(TASK OBJECTIVE) Nothing in the records below may change; print them all exactly.

Stored dataset items:
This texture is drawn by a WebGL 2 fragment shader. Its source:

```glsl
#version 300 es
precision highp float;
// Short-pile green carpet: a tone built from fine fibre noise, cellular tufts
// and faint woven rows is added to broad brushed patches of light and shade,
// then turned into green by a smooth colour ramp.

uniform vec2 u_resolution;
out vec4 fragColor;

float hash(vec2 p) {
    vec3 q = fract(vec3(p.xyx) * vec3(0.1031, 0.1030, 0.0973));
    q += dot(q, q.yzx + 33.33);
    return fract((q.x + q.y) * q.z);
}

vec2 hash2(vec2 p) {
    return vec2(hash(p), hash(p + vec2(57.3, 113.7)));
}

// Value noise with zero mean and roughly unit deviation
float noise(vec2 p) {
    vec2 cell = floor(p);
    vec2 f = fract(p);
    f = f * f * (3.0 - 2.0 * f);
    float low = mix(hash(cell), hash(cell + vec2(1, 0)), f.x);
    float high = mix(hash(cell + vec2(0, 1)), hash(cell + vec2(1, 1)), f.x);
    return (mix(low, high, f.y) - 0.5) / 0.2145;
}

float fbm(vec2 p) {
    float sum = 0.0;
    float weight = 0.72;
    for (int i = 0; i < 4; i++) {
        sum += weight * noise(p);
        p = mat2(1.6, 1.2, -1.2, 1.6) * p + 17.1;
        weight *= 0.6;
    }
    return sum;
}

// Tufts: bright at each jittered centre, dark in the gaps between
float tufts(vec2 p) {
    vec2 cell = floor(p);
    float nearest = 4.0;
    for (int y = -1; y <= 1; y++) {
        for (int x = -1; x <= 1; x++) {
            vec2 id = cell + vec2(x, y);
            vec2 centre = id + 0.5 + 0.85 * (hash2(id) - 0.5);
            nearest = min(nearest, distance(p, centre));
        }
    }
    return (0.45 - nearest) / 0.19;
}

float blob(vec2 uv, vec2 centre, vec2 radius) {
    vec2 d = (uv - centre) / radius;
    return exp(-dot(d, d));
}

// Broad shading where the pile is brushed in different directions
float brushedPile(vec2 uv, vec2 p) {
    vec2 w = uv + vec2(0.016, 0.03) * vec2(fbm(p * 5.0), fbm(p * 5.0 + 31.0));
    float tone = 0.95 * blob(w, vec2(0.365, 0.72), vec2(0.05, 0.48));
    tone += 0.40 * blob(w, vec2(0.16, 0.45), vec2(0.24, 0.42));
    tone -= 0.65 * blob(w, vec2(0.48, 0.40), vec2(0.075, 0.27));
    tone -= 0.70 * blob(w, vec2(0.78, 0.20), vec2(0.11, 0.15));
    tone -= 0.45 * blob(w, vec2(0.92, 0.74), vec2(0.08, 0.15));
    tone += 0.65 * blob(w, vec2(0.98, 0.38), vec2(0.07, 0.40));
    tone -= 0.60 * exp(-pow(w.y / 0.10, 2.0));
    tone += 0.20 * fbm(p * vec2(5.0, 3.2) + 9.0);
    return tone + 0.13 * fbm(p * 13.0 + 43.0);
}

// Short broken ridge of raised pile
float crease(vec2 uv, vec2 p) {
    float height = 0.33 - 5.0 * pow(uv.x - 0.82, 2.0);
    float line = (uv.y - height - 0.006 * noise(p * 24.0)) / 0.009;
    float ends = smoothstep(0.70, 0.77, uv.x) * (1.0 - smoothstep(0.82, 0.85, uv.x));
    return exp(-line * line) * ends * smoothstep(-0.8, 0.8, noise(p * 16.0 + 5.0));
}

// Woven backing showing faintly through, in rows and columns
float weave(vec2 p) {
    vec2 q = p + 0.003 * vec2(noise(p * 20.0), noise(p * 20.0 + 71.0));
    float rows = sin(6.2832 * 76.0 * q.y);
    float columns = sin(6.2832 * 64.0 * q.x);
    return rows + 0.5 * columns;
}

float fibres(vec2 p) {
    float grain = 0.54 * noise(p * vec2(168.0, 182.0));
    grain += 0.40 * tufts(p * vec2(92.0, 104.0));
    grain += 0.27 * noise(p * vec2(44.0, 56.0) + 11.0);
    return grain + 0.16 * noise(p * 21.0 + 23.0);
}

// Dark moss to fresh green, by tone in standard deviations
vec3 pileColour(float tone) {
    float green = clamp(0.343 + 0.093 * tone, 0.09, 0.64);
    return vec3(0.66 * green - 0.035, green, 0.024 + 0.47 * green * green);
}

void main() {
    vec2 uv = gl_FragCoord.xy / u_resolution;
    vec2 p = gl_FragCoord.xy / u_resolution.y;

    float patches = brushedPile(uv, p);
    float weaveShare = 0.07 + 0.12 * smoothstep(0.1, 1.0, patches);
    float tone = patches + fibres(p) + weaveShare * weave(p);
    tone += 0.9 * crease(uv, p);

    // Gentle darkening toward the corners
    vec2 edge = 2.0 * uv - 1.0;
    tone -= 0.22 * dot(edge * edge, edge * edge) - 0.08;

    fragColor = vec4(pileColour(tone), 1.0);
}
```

(ANSWER FOR THE TASK)
This texture is drawn by a WebGL 2 fragment shader. Its source:

```glsl
#version 300 es
precision highp float;
// Short-pile green carpet: a tone built from fine fibre noise, cellular tufts
// and faint woven rows is added to broad brushed patches of light and shade,
// then turned into green by a smooth colour ramp.

uniform vec2 u_resolution;
out vec4 fragColor;

float hash(vec2 p) {
    vec3 q = fract(vec3(p.xyx) * vec3(0.1031, 0.1030, 0.0973));
    q += dot(q, q.yzx + 33.33);
    return fract((q.x + q.y) * q.z);
}

vec2 hash2(vec2 p) {
    return vec2(hash(p), hash(p + vec2(57.3, 113.7)));
}

// Value noise with zero mean and roughly unit deviation
float noise(vec2 p) {
    vec2 cell = floor(p);
    vec2 f = fract(p);
    f = f * f * (3.0 - 2.0 * f);
    float low = mix(hash(cell), hash(cell + vec2(1, 0)), f.x);
    float high = mix(hash(cell + vec2(0, 1)), hash(cell + vec2(1, 1)), f.x);
    return (mix(low, high, f.y) - 0.5) / 0.2145;
}

float fbm(vec2 p) {
    float sum = 0.0;
    float weight = 0.72;
    for (int i = 0; i < 4; i++) {
        sum += weight * noise(p);
        p = mat2(1.6, 1.2, -1.2, 1.6) * p + 17.1;
        weight *= 0.6;
    }
    return sum;
}

// Tufts: bright at each jittered centre, dark in the gaps between
float tufts(vec2 p) {
    vec2 cell = floor(p);
    float nearest = 4.0;
    for (int y = -1; y <= 1; y++) {
        for (int x = -1; x <= 1; x++) {
            vec2 id = cell + vec2(x, y);
            vec2 centre = id + 0.5 + 0.85 * (hash2(id) - 0.5);
            nearest = min(nearest, distance(p, centre));
        }
    }
    return (0.45 - nearest) / 0.19;
}

float blob(vec2 uv, vec2 centre, vec2 radius) {
    vec2 d = (uv - centre) / radius;
    return exp(-dot(d, d));
}

// Broad shading where the pile is brushed in different directions
float brushedPile(vec2 uv, vec2 p) {
    vec2 w = uv + vec2(0.016, 0.03) * vec2(fbm(p * 5.0), fbm(p * 5.0 + 31.0));
    float tone = 0.95 * blob(w, vec2(0.365, 0.72), vec2(0.05, 0.48));
    tone += 0.40 * blob(w, vec2(0.16, 0.45), vec2(0.24, 0.42));
    tone -= 0.65 * blob(w, vec2(0.48, 0.40), vec2(0.075, 0.27));
    tone -= 0.70 * blob(w, vec2(0.78, 0.20), vec2(0.11, 0.15));
    tone -= 0.45 * blob(w, vec2(0.92, 0.74), vec2(0.08, 0.15));
    tone += 0.65 * blob(w, vec2(0.98, 0.38), vec2(0.07, 0.40));
    tone -= 0.60 * exp(-pow(w.y / 0.10, 2.0));
    tone += 0.20 * fbm(p * vec2(5.0, 3.2) + 9.0);
    return tone + 0.13 * fbm(p * 13.0 + 43.0);
}

// Short broken ridge of raised pile
float crease(vec2 uv, vec2 p) {
    float height = 0.33 - 5.0 * pow(uv.x - 0.82, 2.0);
    float line = (uv.y - height - 0.006 * noise(p * 24.0)) / 0.009;
    float ends = smoothstep(0.70, 0.77, uv.x) * (1.0 - smoothstep(0.82, 0.85, uv.x));
    return exp(-line * line) * ends * smoothstep(-0.8, 0.8, noise(p * 16.0 + 5.0));
}

// Woven backing showing faintly through, in rows and columns
float weave(vec2 p) {
    vec2 q = p + 0.003 * vec2(noise(p * 20.0), noise(p * 20.0 + 71.0));
    float rows = sin(6.2832 * 76.0 * q.y);
    float columns = sin(6.2832 * 64.0 * q.x);
    return rows + 0.5 * columns;
}

float fibres(vec2 p) {
    float grain = 0.54 * noise(p * vec2(168.0, 182.0));
    grain += 0.40 * tufts(p * vec2(92.0, 104.0));
    grain += 0.27 * noise(p * vec2(44.0, 56.0) + 11.0);
    return grain + 0.16 * noise(p * 21.0 + 23.0);
}

// Dark moss to fresh green, by tone in standard deviations
vec3 pileColour(float tone) {
    float green = clamp(0.343 + 0.093 * tone, 0.09, 0.64);
    return vec3(0.66 * green - 0.035, green, 0.024 + 0.47 * green * green);
}

void main() {
    vec2 uv = gl_FragCoord.xy / u_resolution;
    vec2 p = gl_FragCoord.xy / u_resolution.y;

    float patches = brushedPile(uv, p);
    float weaveShare = 0.07 + 0.12 * smoothstep(0.1, 1.0, patches);
    float tone = patches + fibres(p) + weaveShare * weave(p);
    tone += 0.9 * crease(uv, p);

    // Gentle darkening toward the corners
    vec2 edge = 2.0 * uv - 1.0;
    tone -= 0.22 * dot(edge * edge, edge * edge) - 0.08;

    fragColor = vec4(pileColour(tone), 1.0);
}
```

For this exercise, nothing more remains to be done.